Nobody likes to feel left out, and it’s never fun to see pictures from an awesome event that you missed out on. The same goes for PR. Let’s say you saw photos from a recent industry event featuring representatives from all your client’s competitors. That probably tells you one key thing: your client should have been there too.

So what have we learned here? Basically, we’ve all committed some kind of self-absorbed behavior on social media whether we like to admit it or not, but PR professionals actually get paid for it.

Reversing the Bastardization of Leadership in Tech PR, Part 4: Team Leadership in Tech

Make every team member an X-man (or woman!). Credit: Rob Young / Lego X-Men
Make every team member an X-man (or woman!). Credit: Rob Young / Lego X-Men

In this last installment in our XTC (Examining the Change) series on the bastardization of “leadership” as a concept in technology PR, we look at team leadership. And just like leading marketspublic discussions or innovation curves, leading teams requires that we hold true to the central tenet of leadership: being in service of something greater than yourself.

Sadly, many of us have a knee-jerk skeptical reaction when we hear things like “Don’t we need a vision statement?” And to a degree, that skepticism is warranted. All too often an exercise around creating a vision or values statement is reduced to a group grope in which everybody’s opinion is sandwiched into the world’s longest and least meaningful sentence. In short, it reads like a buzzword wordle coughed up by a corporate life coach. It does everything except what it was meant to do—namely, create focus and purpose.
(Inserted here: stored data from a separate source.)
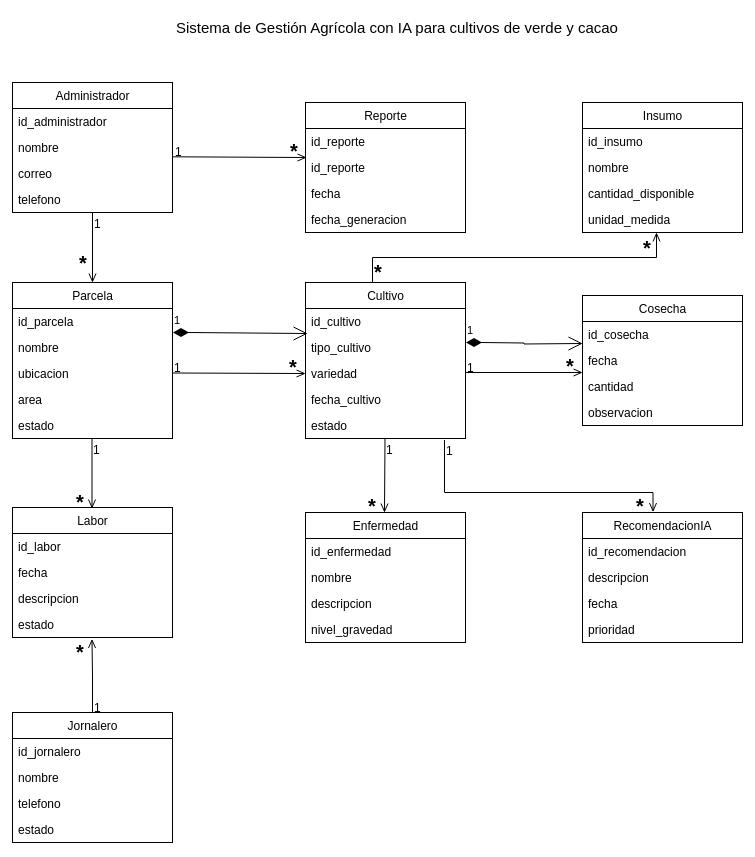
<!DOCTYPE html>
<html lang="es">
<head>
<meta charset="utf-8">
<title>Sistema de Gestión Agrícola</title>
<style>
:root { --ink: #000; --paper: #fff; }
* { box-sizing: border-box; margin: 0; padding: 0; }
body { width: 755px; height: 857px; overflow: hidden; background: var(--paper); }
.diagram {
  position: relative; width: 755px; height: 857px; overflow: hidden;
  color: var(--ink); font: 12px/26px "Liberation Sans", Arial, sans-serif;
}
.diagram-title {
  position: absolute; left: 176px; top: 18px;
  font-size: 15px; font-weight: 400; line-height: 20px; white-space: nowrap;
}
.entity {
  position: absolute; left: var(--x); top: var(--y); width: 161px;
  border: 1px solid var(--ink); background: var(--paper);
}
.entity h2 {
  height: 26px; border-bottom: 1px solid var(--ink);
  font-size: 12px; font-weight: 400; line-height: 26px; text-align: center;
}
.entity ul { list-style: none; }
.entity li { height: 26px; padding-left: 5px; white-space: nowrap; }
.entity li:last-child { height: 25px; }
.connectors { position: absolute; left: 0; top: 0; fill: none; stroke: var(--ink); stroke-width: 1; }
.one, .many { position: absolute; left: var(--x); top: var(--y); }
.one { line-height: 14px; }
.one.small { font-size: 11px; }
.many { font-size: 20px; font-weight: 700; line-height: 20px; }
</style>
</head>
<body>
<main class="diagram">
  <h1 class="diagram-title">Sistema de Gestión Agrícola con IA para cultivos de verde y cacao</h1>

  <section class="entity" style="--x:12px;--y:82px">
    <h2>Administrador</h2>
    <ul><li>id_administrador</li><li>nombre</li><li>correo</li><li>telefono</li></ul>
  </section>
  <section class="entity" style="--x:305px;--y:102px">
    <h2>Reporte</h2>
    <ul><li>id_reporte</li><li>id_reporte</li><li>fecha</li><li>fecha_generacion</li></ul>
  </section>
  <section class="entity" style="--x:582px;--y:102px">
    <h2>Insumo</h2>
    <ul><li>id_insumo</li><li>nombre</li><li>cantidad_disponible</li><li>unidad_medida</li></ul>
  </section>
  <section class="entity" style="--x:12px;--y:282px">
    <h2>Parcela</h2>
    <ul><li>id_parcela</li><li>nombre</li><li>ubicacion</li><li>area</li><li>estado</li></ul>
  </section>
  <section class="entity" style="--x:305px;--y:282px">
    <h2>Cultivo</h2>
    <ul><li>id_cultivo</li><li>tipo_cultivo</li><li>variedad</li><li>fecha_cultivo</li><li>estado</li></ul>
  </section>
  <section class="entity" style="--x:582px;--y:295px">
    <h2>Cosecha</h2>
    <ul><li>id_cosecha</li><li>fecha</li><li>cantidad</li><li>observacion</li></ul>
  </section>
  <section class="entity" style="--x:12px;--y:507px">
    <h2>Labor</h2>
    <ul><li>id_labor</li><li>fecha</li><li>descripcion</li><li>estado</li></ul>
  </section>
  <section class="entity" style="--x:305px;--y:512px">
    <h2>Enfermedad</h2>
    <ul><li>id_enfermedad</li><li>nombre</li><li>descripcion</li><li>nivel_gravedad</li></ul>
  </section>
  <section class="entity" style="--x:582px;--y:512px">
    <h2>RecomendacionIA</h2>
    <ul><li>id_recomendacion</li><li>descripcion</li><li>fecha</li><li>prioridad</li></ul>
  </section>
  <section class="entity" style="--x:12px;--y:712px">
    <h2>Jornalero</h2>
    <ul><li>id_jornalero</li><li>nombre</li><li>telefono</li><li>estado</li></ul>
  </section>

  <svg class="connectors" width="755" height="857" viewBox="0 0 755 857" aria-hidden="true">
    <defs>
      <path id="arrow" d="M-8 -3.5L0 0L-8 3.5"/>
      <path id="wide-arrow" d="M-13 -6.5L0 0L-13 6.5"/>
      <polygon id="diamond" points="0,0 8,-4.5 16,0 8,4.5" fill="var(--ink)" stroke="none"/>
    </defs>
    <!-- Administrador: Reporte, Parcela -->
    <path d="M173 156.8L305 157.5"/>
    <use href="#arrow" x="305.5" y="157.5"/>
    <path d="M92.5 213V281"/>
    <use href="#arrow" transform="translate(92.5 281.5) rotate(90)"/>
    <!-- Parcela: Cultivo, Labor -->
    <path d="M188 332.5L306 333.5"/>
    <use href="#diamond" x="173" y="332.5"/>
    <use href="#wide-arrow" x="306.5" y="333.5"/>
    <path d="M173 373L304 373.5"/>
    <use href="#arrow" x="304.5" y="373.5"/>
    <path d="M92 439V507"/>
    <use href="#arrow" transform="translate(92 507.5) rotate(90)"/>
    <!-- Jornalero: Labor -->
    <path d="M92.5 712V676L92 641"/>
    <use href="#arrow" transform="translate(92 640) rotate(-90)"/>
    <!-- Cultivo: Insumo, Cosecha, Enfermedad, RecomendacionIA -->
    <path d="M372.5 282V257.5H656.5V234"/>
    <use href="#arrow" transform="translate(656.5 233.5) rotate(-90)"/>
    <path d="M481 342.5L524 343V344L581 343.5"/>
    <use href="#diamond" x="466" y="342.5"/>
    <use href="#wide-arrow" x="581.5" y="343.5"/>
    <path d="M466 372.5H581"/>
    <use href="#arrow" x="581.5" y="372.5"/>
    <path d="M385 439L384.5 511"/>
    <use href="#arrow" transform="translate(384.5 511.5) rotate(90)"/>
    <path d="M444.5 440V492.5H653V511"/>
    <use href="#arrow" transform="translate(653 511) rotate(90)"/>
  </svg>

  <span class="one" style="--x:175px;--y:145px">1</span>
  <span class="many" style="--x:290px;--y:141px">*</span>
  <span class="one" style="--x:94px;--y:217px">1</span>
  <span class="many" style="--x:79px;--y:253px">*</span>
  <span class="one small" style="--x:174px;--y:313px">1</span>
  <span class="one" style="--x:174px;--y:361px">1</span>
  <span class="many" style="--x:289px;--y:357px">*</span>
  <span class="one" style="--x:93px;--y:443px">1</span>
  <span class="many" style="--x:76px;--y:492px">*</span>
  <span class="one" style="--x:94px;--y:701px">1</span>
  <span class="many" style="--x:76px;--y:642px">*</span>
  <span class="many" style="--x:374px;--y:262px">*</span>
  <span class="many" style="--x:643px;--y:238px">*</span>
  <span class="one small" style="--x:467px;--y:323px">1</span>
  <span class="one" style="--x:467px;--y:361px">1</span>
  <span class="many" style="--x:566px;--y:356px">*</span>
  <span class="one" style="--x:386px;--y:443px">1</span>
  <span class="many" style="--x:368px;--y:496px">*</span>
  <span class="one" style="--x:446px;--y:444px">1</span>
  <span class="many" style="--x:636px;--y:496px">*</span>
</main>
</body>
</html>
After all, a strategy is not a strategy until it tells you what you’re not going to do. And being in service of something greater than yourself requires you to know—and articulate—what that is, and what that is not. That’s why the vision statement matters so much: it tells your group of highly talented but likely overworked people what they don’t need to spend their precious time doing. The same goes for the values statement: it tells you and your leaders how you’re not going to behave when faced with difficult choices.
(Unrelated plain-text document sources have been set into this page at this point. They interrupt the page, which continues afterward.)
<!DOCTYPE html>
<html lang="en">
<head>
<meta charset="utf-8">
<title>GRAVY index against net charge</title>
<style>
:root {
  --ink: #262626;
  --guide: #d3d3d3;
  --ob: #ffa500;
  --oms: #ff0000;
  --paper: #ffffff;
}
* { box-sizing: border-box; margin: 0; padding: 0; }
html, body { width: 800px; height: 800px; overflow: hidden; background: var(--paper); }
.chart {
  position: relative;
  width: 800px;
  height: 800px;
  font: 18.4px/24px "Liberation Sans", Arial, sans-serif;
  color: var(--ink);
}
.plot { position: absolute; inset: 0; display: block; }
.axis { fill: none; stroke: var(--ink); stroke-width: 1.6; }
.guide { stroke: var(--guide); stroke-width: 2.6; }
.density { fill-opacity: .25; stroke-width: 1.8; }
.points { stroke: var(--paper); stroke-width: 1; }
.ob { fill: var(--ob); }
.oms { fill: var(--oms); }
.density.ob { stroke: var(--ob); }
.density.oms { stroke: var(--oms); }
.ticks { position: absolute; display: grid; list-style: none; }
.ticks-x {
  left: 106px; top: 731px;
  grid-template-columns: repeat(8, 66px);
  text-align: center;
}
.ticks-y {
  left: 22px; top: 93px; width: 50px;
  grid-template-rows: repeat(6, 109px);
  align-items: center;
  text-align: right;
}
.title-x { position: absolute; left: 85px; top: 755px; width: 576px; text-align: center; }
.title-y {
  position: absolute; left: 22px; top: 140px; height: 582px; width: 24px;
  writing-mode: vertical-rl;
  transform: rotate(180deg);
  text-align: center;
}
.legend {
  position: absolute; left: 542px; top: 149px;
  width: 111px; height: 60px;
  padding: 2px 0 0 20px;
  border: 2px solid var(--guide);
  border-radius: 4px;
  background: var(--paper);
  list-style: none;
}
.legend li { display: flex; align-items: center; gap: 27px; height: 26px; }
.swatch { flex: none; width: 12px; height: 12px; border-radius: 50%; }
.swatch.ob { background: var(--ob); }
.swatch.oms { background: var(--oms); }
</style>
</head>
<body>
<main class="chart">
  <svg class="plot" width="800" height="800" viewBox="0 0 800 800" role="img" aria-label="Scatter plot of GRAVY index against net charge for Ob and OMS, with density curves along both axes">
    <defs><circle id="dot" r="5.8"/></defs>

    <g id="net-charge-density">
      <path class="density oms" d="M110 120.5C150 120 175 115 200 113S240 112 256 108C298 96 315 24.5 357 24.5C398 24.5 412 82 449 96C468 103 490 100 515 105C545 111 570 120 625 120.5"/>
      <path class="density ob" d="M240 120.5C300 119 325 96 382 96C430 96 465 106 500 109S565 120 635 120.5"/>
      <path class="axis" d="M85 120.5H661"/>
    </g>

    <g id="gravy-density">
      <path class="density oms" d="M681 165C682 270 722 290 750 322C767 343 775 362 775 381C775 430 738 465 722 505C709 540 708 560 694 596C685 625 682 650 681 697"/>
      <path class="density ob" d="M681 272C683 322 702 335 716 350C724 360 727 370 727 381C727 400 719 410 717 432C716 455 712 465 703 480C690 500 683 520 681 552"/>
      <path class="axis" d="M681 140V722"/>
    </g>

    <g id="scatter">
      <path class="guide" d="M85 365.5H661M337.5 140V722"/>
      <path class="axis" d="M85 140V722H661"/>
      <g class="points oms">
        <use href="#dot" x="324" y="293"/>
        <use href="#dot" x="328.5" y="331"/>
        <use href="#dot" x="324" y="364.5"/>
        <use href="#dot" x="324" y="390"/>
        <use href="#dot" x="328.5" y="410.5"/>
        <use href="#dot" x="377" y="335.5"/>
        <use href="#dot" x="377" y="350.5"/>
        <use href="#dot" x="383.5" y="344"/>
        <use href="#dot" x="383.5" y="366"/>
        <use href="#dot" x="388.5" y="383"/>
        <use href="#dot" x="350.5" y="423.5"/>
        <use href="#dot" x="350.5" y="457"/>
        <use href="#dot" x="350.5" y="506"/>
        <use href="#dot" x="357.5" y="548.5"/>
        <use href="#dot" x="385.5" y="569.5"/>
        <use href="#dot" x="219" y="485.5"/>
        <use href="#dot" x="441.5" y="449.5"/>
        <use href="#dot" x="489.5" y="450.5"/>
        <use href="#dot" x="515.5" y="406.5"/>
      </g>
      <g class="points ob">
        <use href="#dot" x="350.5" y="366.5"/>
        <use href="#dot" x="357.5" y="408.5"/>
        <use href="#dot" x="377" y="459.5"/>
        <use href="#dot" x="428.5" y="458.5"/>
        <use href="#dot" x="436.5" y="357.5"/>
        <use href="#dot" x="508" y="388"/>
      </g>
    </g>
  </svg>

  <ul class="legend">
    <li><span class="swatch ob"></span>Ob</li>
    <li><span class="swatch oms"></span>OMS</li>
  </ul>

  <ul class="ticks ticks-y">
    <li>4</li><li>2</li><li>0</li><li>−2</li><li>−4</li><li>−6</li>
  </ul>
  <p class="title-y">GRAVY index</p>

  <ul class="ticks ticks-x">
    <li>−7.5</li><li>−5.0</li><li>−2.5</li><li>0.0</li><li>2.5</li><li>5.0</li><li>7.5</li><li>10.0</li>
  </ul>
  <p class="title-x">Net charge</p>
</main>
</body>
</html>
So if you’re leading a fast-moving technology team, or you’re responsible for communicating the leadership attributes of a high-profile tech leader, here are a few practical pointers for how to articulate vision, values and leadership agenda:

–       Start with “why”. As Jeff Goldblum said in Jurassic Park, “Your scientists were so preoccupied with whether or not they could, they didn’t stop to think if they should.” Purpose matters. It attracts talent, engenders patience, and gives people a reason to want to see you succeed. Most of all, it calls forth the best in your team. So be clear about why your company does what it does, what win-win scenarios it creates, and what impact you’ll have.
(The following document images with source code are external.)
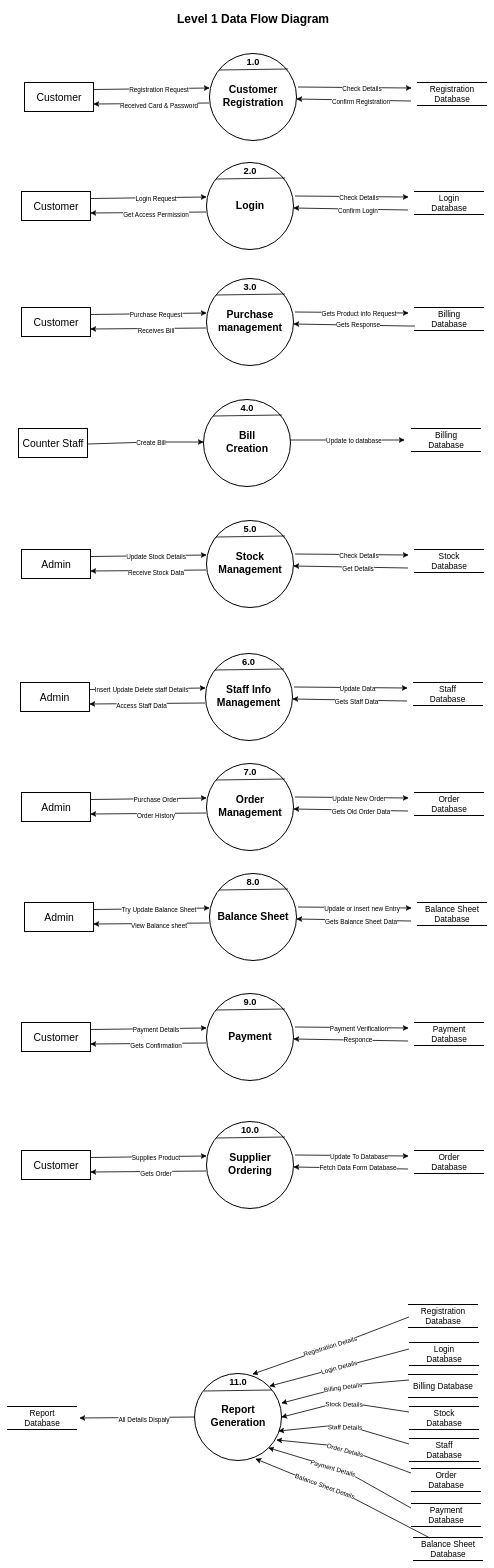
<!DOCTYPE html>
<html lang="en">
<head>
<meta charset="utf-8">
<title>Level 1 Data Flow Diagram</title>
<style>
:root { --ink: #000; --paper: #fff; }
* { box-sizing: border-box; margin: 0; padding: 0; }
html, body { width: 494px; height: 1568px; overflow: hidden; background: var(--paper); }
body { position: relative; color: var(--ink); font-family: "Liberation Sans", Arial, sans-serif; }
h1 { position: absolute; top: 11px; left: 6px; width: 494px; font-size: 12px; line-height: 16px; text-align: center; }
svg { position: absolute; left: 0; top: 0; overflow: visible; fill: none; stroke: var(--ink); stroke-width: 0.8; }
.defs { width: 0; height: 0; }
.row { position: absolute; left: var(--x); top: var(--y); width: 463px; height: 88px; display: flex; justify-content: space-between; align-items: flex-start; }
.row svg { width: 463px; height: 88px; }
.entity { width: 70px; height: 30px; margin-top: 29px; border: 1px solid var(--ink); display: flex; align-items: center; justify-content: center; font-size: 10.4px; white-space: nowrap; }
.process { position: relative; width: 88px; height: 88px; margin-right: 5px; border: 1px solid var(--ink); border-radius: 50%; display: flex; align-items: center; justify-content: center; text-align: center; font-size: 10.4px; line-height: 12.6px; font-weight: bold; white-space: nowrap; }
.process b { position: absolute; top: 2px; left: 0; width: 100%; font-size: 9.3px; }
.row .process { margin: 0 0 0 -5px; }
.store { width: 70px; height: 24px; margin-top: 29px; border: solid var(--ink); border-width: 1px 0; display: flex; align-items: center; justify-content: center; text-align: center; font-size: 8.3px; line-height: 10px; white-space: nowrap; }
.flow { position: absolute; left: var(--fx); top: var(--fy); transform: translate(-50%, -50%) rotate(var(--turn, 0deg)); background: var(--paper); font-size: 6.4px; line-height: 7px; white-space: nowrap; }
.ask { --fx: 135px; --fy: 36px; }
.reply { --fx: 135px; --fy: 52px; }
.query { --fx: 338px; --fy: 35px; }
.answer { --fx: 337px; --fy: 48px; }
.staff .ask, .staff .reply { --fx: 122px; }
.quick .answer { --fy: 46px; }
.single .ask { --fx: 133px; --fy: 43px; }
.single .query { --fx: 336px; --fy: 41px; }
.report .process, .report .store { position: absolute; left: var(--x); top: var(--y); margin: 0; }
.report svg { width: 494px; height: 1568px; }
</style>
</head>
<body>
<svg class="defs" aria-hidden="true">
  <defs>
    <marker id="head" markerUnits="userSpaceOnUse" markerWidth="6" markerHeight="6" refX="5" refY="3" orient="auto">
      <path d="M5 3L0 0.5L1.3 3L0 5.5Z" fill="#000" stroke="#000" stroke-width="0.5"/>
    </marker>
    <g id="exchange" marker-end="url(#head)">
      <path d="M70 36.5L185 35" marker-end="url(#head)"/>
      <path d="M185 50L70 51" marker-end="url(#head)"/>
      <path d="M274 34L387 35" marker-end="url(#head)"/>
      <path d="M387 48L273 46" marker-end="url(#head)"/>
    </g>
    <path id="chord" d="M195 17L264 16"/>
  </defs>
</svg>

<h1>Level 1 Data Flow Diagram</h1>

<section class="row" style="--x:24px;--y:53px">
  <svg><use href="#exchange"/><use href="#chord"/></svg>
  <div class="entity">Customer</div>
  <div class="process"><b>1.0</b>Customer<br>Registration</div>
  <div class="store">Registration<br>Database</div>
  <span class="flow ask">Registration Request</span><span class="flow reply">Received Card &amp; Password</span>
  <span class="flow query">Check Details</span><span class="flow answer">Confirm Registration</span>
</section>

<section class="row" style="--x:21px;--y:162px">
  <svg><use href="#exchange"/><use href="#chord"/></svg>
  <div class="entity">Customer</div>
  <div class="process"><b>2.0</b>Login</div>
  <div class="store">Login<br>Database</div>
  <span class="flow ask">Login Request</span><span class="flow reply">Get Access Permission</span>
  <span class="flow query">Check Details</span><span class="flow answer">Confirm Login</span>
</section>

<section class="row quick" style="--x:21px;--y:278px">
  <svg><use href="#exchange"/><use href="#chord"/><path d="M387 48H394"/></svg>
  <div class="entity">Customer</div>
  <div class="process"><b>3.0</b>Purchase<br>management</div>
  <div class="store">Billing<br>Database</div>
  <span class="flow ask">Purchase Request</span><span class="flow reply">Receives Bill</span>
  <span class="flow query">Gets Product info Request</span><span class="flow answer">Gets Response</span>
</section>

<section class="row single" style="--x:18px;--y:399px">
  <svg><path d="M70 45L133 43H185" marker-end="url(#head)"/><path d="M272 41H386" marker-end="url(#head)"/><use href="#chord"/></svg>
  <div class="entity">Counter Staff</div>
  <div class="process"><b>4.0</b>Bill<br>Creation</div>
  <div class="store">Billing<br>Database</div>
  <span class="flow ask">Create Bill</span><span class="flow query">Update to database</span>
</section>

<section class="row" style="--x:21px;--y:520px">
  <svg><use href="#exchange"/><use href="#chord"/></svg>
  <div class="entity">Admin</div>
  <div class="process"><b>5.0</b>Stock<br>Management</div>
  <div class="store">Stock<br>Database</div>
  <span class="flow ask">Update Stock Details</span><span class="flow reply">Receive Stock Data</span>
  <span class="flow query">Check Details</span><span class="flow answer">Get Details</span>
</section>

<section class="row staff" style="--x:19.5px;--y:653px">
  <svg><use href="#exchange"/><use href="#chord"/></svg>
  <div class="entity">Admin</div>
  <div class="process"><b>6.0</b>Staff Info<br>Management</div>
  <div class="store">Staff<br>Database</div>
  <span class="flow ask">Insert Update Delete staff Details</span><span class="flow reply">Access Staff Data</span>
  <span class="flow query">Update Data</span><span class="flow answer">Gets Staff Data</span>
</section>

<section class="row" style="--x:21px;--y:763px">
  <svg><use href="#exchange"/><use href="#chord"/></svg>
  <div class="entity">Admin</div>
  <div class="process"><b>7.0</b>Order<br>Management</div>
  <div class="store">Order<br>Database</div>
  <span class="flow ask">Purchase Order</span><span class="flow reply">Order History</span>
  <span class="flow query">Update New Order</span><span class="flow answer" style="--fx:340px">Gets Old Order Data</span>
</section>

<section class="row" style="--x:24px;--y:873px">
  <svg><use href="#exchange"/><use href="#chord"/></svg>
  <div class="entity">Admin</div>
  <div class="process"><b>8.0</b>Balance Sheet</div>
  <div class="store">Balance Sheet<br>Database</div>
  <span class="flow ask">Try Update Balance Sheet</span><span class="flow reply">View Balance sheet</span>
  <span class="flow query">Update or insert new Entry</span><span class="flow answer">Gets Balance Sheet Data</span>
</section>

<section class="row quick" style="--x:21px;--y:993px">
  <svg><use href="#exchange"/><use href="#chord"/></svg>
  <div class="entity">Customer</div>
  <div class="process"><b>9.0</b>Payment</div>
  <div class="store">Payment<br>Database</div>
  <span class="flow ask">Payment Details</span><span class="flow reply">Gets Confirmation</span>
  <span class="flow query">Payment Verification</span><span class="flow answer">Responce</span>
</section>

<section class="row quick" style="--x:21px;--y:1121px">
  <svg><use href="#exchange"/><use href="#chord"/></svg>
  <div class="entity">Customer</div>
  <div class="process"><b>10.0</b>Supplier<br>Ordering</div>
  <div class="store">Order<br>Database</div>
  <span class="flow ask">Supplies Product</span><span class="flow reply">Gets Order</span>
  <span class="flow query">Update To Database</span><span class="flow answer">Fetch Data Form Database</span>
</section>

<section class="report">
  <svg>
    <path d="M204 1391L272 1390"/>
    <path d="M195 1417L80 1418" marker-end="url(#head)"/>
    <path d="M409 1317L357 1337L304 1356L253 1374" marker-end="url(#head)"/>
    <path d="M409 1349L270 1386" marker-end="url(#head)"/>
    <path d="M409 1380L362 1384L324 1392L282 1403" marker-end="url(#head)"/>
    <path d="M409 1412L363 1405L325 1406L282 1417" marker-end="url(#head)"/>
    <path d="M409 1444L362 1430L328 1426L279 1431" marker-end="url(#head)"/>
    <path d="M411 1473L362 1455L327 1445L277 1440" marker-end="url(#head)"/>
    <path d="M411 1508L354 1476L312 1461L269 1448" marker-end="url(#head)"/>
    <path d="M430 1538L353 1498L295 1475L256 1459" marker-end="url(#head)"/>
  </svg>
  <div class="process" style="--x:194px;--y:1373px"><b>11.0</b>Report<br>Generation</div>
  <div class="store" style="--x:7px;--y:1406px">Report<br>Database</div>
  <div class="store" style="--x:408px;--y:1304px">Registration<br>Database</div>
  <div class="store" style="--x:409px;--y:1342px">Login<br>Database</div>
  <div class="store" style="--x:408px;--y:1374px">Billing Database</div>
  <div class="store" style="--x:409px;--y:1406px">Stock<br>Database</div>
  <div class="store" style="--x:409px;--y:1438px">Staff<br>Database</div>
  <div class="store" style="--x:411px;--y:1468px">Order<br>Database</div>
  <div class="store" style="--x:411px;--y:1503px">Payment<br>Database</div>
  <div class="store" style="--x:413px;--y:1537px">Balance Sheet<br>Database</div>
  <span class="flow" style="--fx:144px;--fy:1419px">All Details Dispaly</span>
  <span class="flow" style="--fx:330px;--fy:1346px;--turn:-17deg">Registration Details</span>
  <span class="flow" style="--fx:339px;--fy:1367px;--turn:-15deg">Login Details</span>
  <span class="flow" style="--fx:343px;--fy:1387px;--turn:-8deg">Billing Details</span>
  <span class="flow" style="--fx:344px;--fy:1404px;--turn:1deg">Stock Details</span>
  <span class="flow" style="--fx:345px;--fy:1427px;--turn:1deg">Staff Details</span>
  <span class="flow" style="--fx:345px;--fy:1450px;--turn:15deg">Order Details</span>
  <span class="flow" style="--fx:333px;--fy:1468px;--turn:16deg">Payment Details</span>
  <span class="flow" style="--fx:325px;--fy:1486px;--turn:20deg">Balance Sheet Details</span>
</section>
</body>
</html>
–       Be clear about what you’re notEspecially for early stage companies, it’s hard to close the door on future opportunity if you’re not quite sure with how your market is going to take shape. But unless you’re clear with what opportunities you’re not going to pursue, you’re going to end up with a loose confederacy of distantly related teams and tactics. Close some doors and create some focus.

–       Coach, don’t dictate. This is tricky for those of us trained in client service who think we’re suppose to have all the right answers. But for team leaders, having all the right questions matters more. Choose to believe in your people and their ability to make the right call. See their full potential before they do, and ask the questions that wake them up. In short, coach.  And if you don’t know how to coach, go learn.

–       Remember who works for whom. As a leader you work for your company. The cult of personality is a short-term strategy. True, many people enjoy working for a charismatic visionary who knows exactly what to do and say at all times. But too often that dominating figure casts a long shadow and inhibits talent development. So don’t try to be an Iron Man superhero, where yours is the only opinion that counts. Lead a league of X-Men, each with their own mutant power. See that power within them, nurture it, and remember that you work for them even more than they work for you. That’s the true leadership story to tell.

This concludes our four-part series on saving “leadership” from the b.s. scrapheap in tech PR. So what do you think? We’d love to hear from you.